Patient Engagement

The momentum for including the public in the work to improve healthcare is gaining speed.

A bit of history

Around 2010 in Canada, we started to see Patient and Family Advisors (PFAs) at local hospitals become popular. Resident and Family Councils have been in place in long-term care facilities in many provinces and territories for even longer.  And more recently we see citizen councils at local health authorities, at quality councils, at health professional bodies, and other types of health organizations.

In research, we started to see patient partners on research teams promoted by the Strategy for Patient-Oriented Research (SPOR). Read more.

Some disease-based organizations have had active groups of patients for years. Some examples, HIV/AIDs, and mental health.

Around 2018, the term “patient partner” becoming more widely used for PFAs.

We can learn from each other. And we can help embed the practice of involving the public in working toward a better future for the health and wellness of Canadians.

Hospital Hallway

Structures of Patient Engagement & Partnership

Patient partners are invited by healthcare organizations to join in the work to improve healthcare. Here are the two main models for how patient partners are managed:

The Main Type of Patient Engagement

The Main Type

In many cases, healthcare organizations have a “Patient Engagement” representative member or group. This team or person may have a different title, but their main goals are to: 

  • Recruit patient partners
  • Orient partners to the organization
  • Prepare and support staff while working with partners– take requests from internal working groups
  • Assign patient partners within the organization

A Secondary Type

Some organizations arrange a roster of patient partners to make them available to other organizations or groups. These organizations arrange all the patient engagement functions on behalf of what they refer to as their clients.

In British Columbia, the Patient Voices Network administered by the BC Patient Safety & Quality Council is a good example of this. It provides advisors on request for many healthcare organizations and groups throughout BC.

Health Excellence Canada (HEC), is another example where the pool of advisors is used for healthcare clients.  Increasingly, health authorities also have pools.

Since the start of the SPOR initiative in 2011, research teams have more and more welcomed patient partners on to their research teams. Often these are people the researchers know. Or researchers may go to their regional SPOR unit for patient partners.

Patient partners in research are not the same as patient participants who provide their data to the research team for analysis.

A Secondary Type of Patient Engagement

The Practices of Patient Engagement

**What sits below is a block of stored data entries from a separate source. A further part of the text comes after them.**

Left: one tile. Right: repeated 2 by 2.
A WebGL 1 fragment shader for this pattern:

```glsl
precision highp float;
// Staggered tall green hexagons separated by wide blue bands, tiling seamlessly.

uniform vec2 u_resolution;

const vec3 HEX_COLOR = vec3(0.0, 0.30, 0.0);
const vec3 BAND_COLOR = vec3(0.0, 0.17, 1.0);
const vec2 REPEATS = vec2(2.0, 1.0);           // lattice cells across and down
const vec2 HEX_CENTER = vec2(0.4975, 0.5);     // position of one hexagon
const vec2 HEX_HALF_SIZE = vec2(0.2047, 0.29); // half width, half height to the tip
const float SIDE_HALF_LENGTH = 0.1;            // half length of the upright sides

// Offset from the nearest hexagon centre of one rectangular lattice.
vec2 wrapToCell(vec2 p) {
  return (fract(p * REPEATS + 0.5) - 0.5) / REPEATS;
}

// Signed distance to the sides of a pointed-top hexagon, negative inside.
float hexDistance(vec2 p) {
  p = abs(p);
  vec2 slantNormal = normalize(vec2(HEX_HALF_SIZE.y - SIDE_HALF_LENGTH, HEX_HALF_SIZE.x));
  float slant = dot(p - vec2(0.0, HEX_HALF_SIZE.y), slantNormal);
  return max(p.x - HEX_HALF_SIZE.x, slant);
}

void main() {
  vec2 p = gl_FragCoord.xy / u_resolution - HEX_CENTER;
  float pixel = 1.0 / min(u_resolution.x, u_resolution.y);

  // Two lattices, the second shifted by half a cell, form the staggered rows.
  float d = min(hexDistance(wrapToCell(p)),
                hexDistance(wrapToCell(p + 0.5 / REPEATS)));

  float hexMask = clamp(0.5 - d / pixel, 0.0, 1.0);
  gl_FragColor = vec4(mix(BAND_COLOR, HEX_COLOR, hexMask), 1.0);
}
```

Traditionally when hospitals, health authorities and other healthcare organizations involve patient partners, they create

  • a pool of patient and family advisors (patient partners)
  • a Patient and Family Advisors Council (PFAC)
  • or both a pool and PFAC

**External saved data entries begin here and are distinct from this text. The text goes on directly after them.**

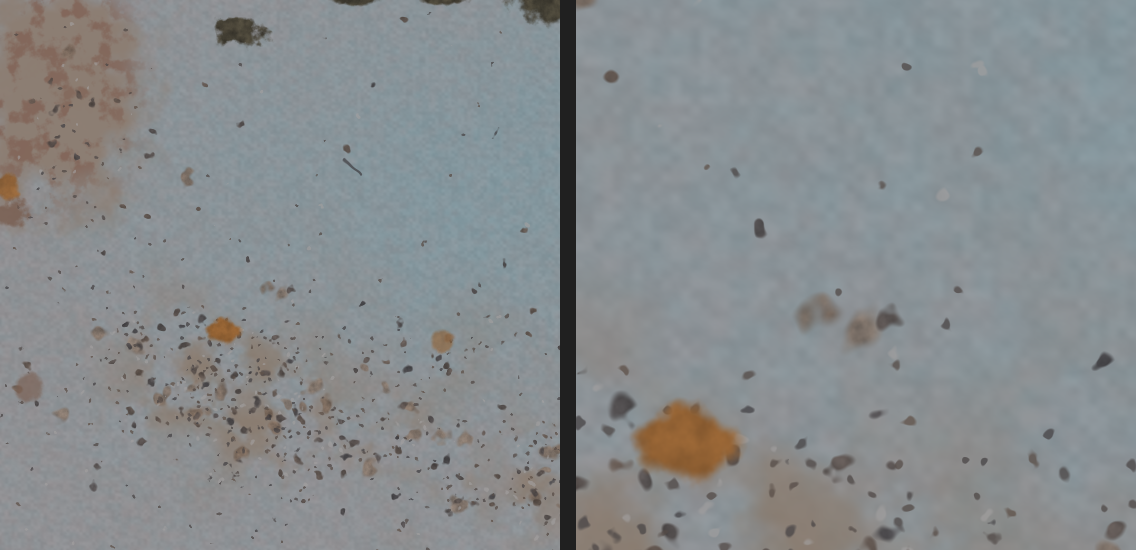
Left: the whole. Right: its middle third, enlarged.
A WebGL 1 fragment shader for this texture:

```glsl
precision highp float;
// Weathered, pale blue-grey painted stone: a rust bloom at the upper left,
// drifts of brown and dark grit along the bottom and mossy tufts at the top.
// Soft noise makes the paint and stains; jittered cells scatter the grit.
uniform vec2 u_resolution;

const vec3 PAINT_BLUE = vec3(0.515, 0.590, 0.620);
const vec3 PAINT_GREY = vec3(0.560, 0.568, 0.582);
const vec3 WARM_DUST = vec3(0.550, 0.490, 0.445);
const vec3 RUST = vec3(0.500, 0.375, 0.325);
const vec3 OCHRE = vec3(0.570, 0.380, 0.200);
const vec3 BROWN = vec3(0.430, 0.350, 0.290);
const vec3 SLATE = vec3(0.260, 0.255, 0.270);
const vec3 MOSS = vec3(0.240, 0.220, 0.170);

float hash(vec2 p) {
  return fract(sin(dot(p, vec2(127.1, 311.7))) * 43758.5453);
}

float noise(vec2 p) {
  vec2 i = floor(p), f = fract(p);
  f = f * f * (3.0 - 2.0 * f);
  return mix(mix(hash(i), hash(i + vec2(1.0, 0.0)), f.x),
             mix(hash(i + vec2(0.0, 1.0)), hash(i + 1.0), f.x), f.y);
}

float fbm(vec2 p) {
  float sum = 0.0, amp = 0.533;
  for (int i = 0; i < 4; i++) {
    sum += amp * noise(p);
    p = mat2(1.6, 1.2, -1.2, 1.6) * p + 7.3;
    amp *= 0.5;
  }
  return sum;
}

vec2 rotate(vec2 p, float a) {
  return vec2(cos(a) * p.x + sin(a) * p.y, cos(a) * p.y - sin(a) * p.x);
}

// Gaussian region of influence
float zone(vec2 p, vec2 centre, vec2 radius) {
  vec2 d = (p - centre) / radius;
  return exp(-dot(d, d));
}

// Soft patch with a ragged outline
float blob(vec2 p, vec2 centre, vec2 radius, float ragged) {
  float d = length((p - centre) / radius) + ragged * (fbm(p * 50.0) - 0.5);
  return 1.0 - smoothstep(0.7, 1.15, d);
}

float scratch(vec2 p, vec2 a, vec2 b, float width) {
  vec2 d = b - a;
  float t = clamp(dot(p - a, d) / dot(d, d), 0.0, 1.0);
  float bend = 0.006 * (noise(p * 60.0) - 0.5);
  return 1.0 - smoothstep(width * 0.4, width * 1.6, length(p - a - d * t + bend));
}

// Likelihood of grit at a place
float gritZone(vec2 p) {
  float drift = zone(p, vec2(0.41, 0.29), vec2(0.18, 0.15));
  drift += zone(p, vec2(0.92, 0.19), vec2(0.17, 0.17));
  drift += 0.5 * zone(p, vec2(0.66, 0.17), vec2(0.15, 0.08));
  drift += 0.3 * zone(p, vec2(0.15, 0.75), vec2(0.10, 0.18));
  float clumps = smoothstep(0.25, 0.7, noise(p * 11.0 + 3.0));
  float stray = 0.07 * zone(p, vec2(0.35, 0.35), vec2(0.45, 0.32));
  return drift * mix(0.2, 1.0, clumps) + stray;
}

// Scattered grains: x is coverage, y a random tone per grain
vec2 grains(vec2 p, float cells, float size, float density, float seed) {
  vec2 q = p * cells, best = vec2(0.0);
  float wobble = size * 1.1 * (noise(q * 3.5 + seed) - 0.5);
  for (int j = -1; j <= 1; j++) {
    for (int i = -1; i <= 1; i++) {
      vec2 cell = floor(q) + vec2(float(i), float(j)), key = cell + seed;
      vec2 centre = cell + vec2(hash(key), hash(key + 17.3));
      float present = step(hash(key + 31.7), density * gritZone(centre / cells));
      float tone = hash(key + 53.1);
      vec2 d = rotate(q - centre, 6.283 * tone) * vec2(1.0, 1.5);
      float radius = size * mix(0.45, 1.0, hash(key + 71.9));
      float cover = 1.0 - smoothstep(radius * 0.5, radius * 1.3, length(d) + wobble);
      if (present * cover > best.x) best = vec2(cover, tone);
    }
  }
  return best;
}

vec3 paint(vec2 p) {
  float blue = zone(p, vec2(0.92, 0.68), vec2(0.48, 0.30)) + 0.5 * (fbm(p * 5.0) - 0.4);
  vec3 col = mix(PAINT_GREY, PAINT_BLUE, clamp(blue, 0.0, 1.0));
  vec2 brushed = rotate(p, -0.5) * vec2(65.0, 120.0);
  col += 0.035 * (fbm(brushed) - 0.5) + 0.035 * (noise(p * 170.0) - 0.5);
  return col + vec3(0.025, -0.008, -0.012) * (noise(p * 75.0 + 9.0) - 0.5);
}

vec3 addStains(vec3 col, vec2 p) {
  float bloom = zone(p, vec2(0.09, 0.85), vec2(0.18, 0.24));
  float cloud = fbm(p * 14.0 + 2.0);
  col = mix(col, WARM_DUST, 0.95 * smoothstep(0.3, 0.75, bloom + 0.9 * (cloud - 0.5)));
  float flecks = smoothstep(0.48, 0.72, fbm(p * 42.0));
  col = mix(col, RUST, 0.75 * flecks * smoothstep(0.2, 0.7, bloom));
  float dust = gritZone(p) * smoothstep(0.35, 0.7, fbm(p * 17.0 + 5.0));
  return mix(col, WARM_DUST * vec3(0.98, 0.96, 0.92), min(0.9 * dust, 0.8));
}

vec3 addGrit(vec3 col, vec2 p) {
  vec2 chips = grains(p, 24.0, 0.42, 0.40, 5.0);
  vec2 dark = grains(p, 42.0, 0.38, 0.50, 23.0);
  vec2 specks = grains(p, 78.0, 0.36, 0.45, 47.0);
  vec2 pale = grains(p, 60.0, 0.32, 0.25, 83.0);
  float mottle = 0.65 + 0.7 * fbm(p * 90.0);
  col = mix(col, mix(BROWN, WARM_DUST, chips.y * 0.7) * mottle, 0.75 * chips.x);
  col = mix(col, vec3(0.64, 0.63, 0.63), 0.6 * pale.x);
  col = mix(col, mix(SLATE, BROWN, dark.y * 0.6) * mottle, 0.9 * dark.x);
  return mix(col, mix(SLATE, BROWN, specks.y * 0.7), 0.75 * specks.x);
}

void main() {
  vec2 p = gl_FragCoord.xy / u_resolution.y;
  vec3 col = addGrit(addStains(paint(p), p), p);

  // Ochre pebbles and a red crust
  float ochre = blob(p, vec2(0.407, 0.399), vec2(0.028, 0.025), 0.7);
  ochre = max(ochre, 0.6 * blob(p, vec2(0.803, 0.379), vec2(0.020), 0.7));
  ochre = max(ochre, 0.9 * blob(p, vec2(0.013, 0.660), vec2(0.024), 0.9));
  col = mix(col, OCHRE * (0.8 + 0.4 * fbm(p * 60.0)), ochre);
  float crust = blob(p, vec2(0.027, 0.610), vec2(0.032, 0.026), 1.2);
  crust = max(crust, 0.8 * blob(p, vec2(0.053, 0.295), vec2(0.027), 0.7));
  col = mix(col, mix(RUST, BROWN, 0.4), 0.8 * crust);

  // Mossy tufts and hairline scratches
  float tufts = blob(p, vec2(0.436, 0.944), vec2(0.052, 0.024), 1.5);
  tufts = max(tufts, blob(p, vec2(0.650, 1.003), vec2(0.040, 0.014), 1.0));
  tufts = max(tufts, blob(p, vec2(0.800, 1.004), vec2(0.045, 0.012), 1.0));
  tufts = max(tufts, blob(p, vec2(1.005, 1.000), vec2(0.070, 0.042), 1.0));
  col = mix(col, MOSS * (0.6 + 0.9 * fbm(p * 80.0)), 0.92 * tufts);
  float hair = scratch(p, vec2(0.626, 0.710), vec2(0.655, 0.682), 0.0025);
  hair = max(hair, scratch(p, vec2(0.896, 0.748), vec2(0.907, 0.768), 0.002));
  gl_FragColor = vec4(mix(col, SLATE, 0.75 * hair), 1.0);
}
```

And they dedicate patient engagement staff to recruit, manage and assign the patient partners.

This is the practice of engaging patients.

For patient partners and the healthcare partners they collaborate with, their focus is the work they do together. This can be project work where there are a couple of patient partners on the team.  Or it can be the PFAC or council where projects are brought to the council for consultation.

This is the practice of collaborating as a patient partner with healthcare partners.

To support these collaborations, the healthcare partners may be trained by the patient engagement professionals.

PAN was formed to provide a place for current and potential patient partners to support and learn from each other about the practice of collaborating.

Patient Engagement Triad Diagram

This is the practice of fostering an engagement ready environment.

Patient engagement professionals may advise their organization on policies to support patient engagement.  They may also educate decision-makers and those collaborating directly with patient advisors.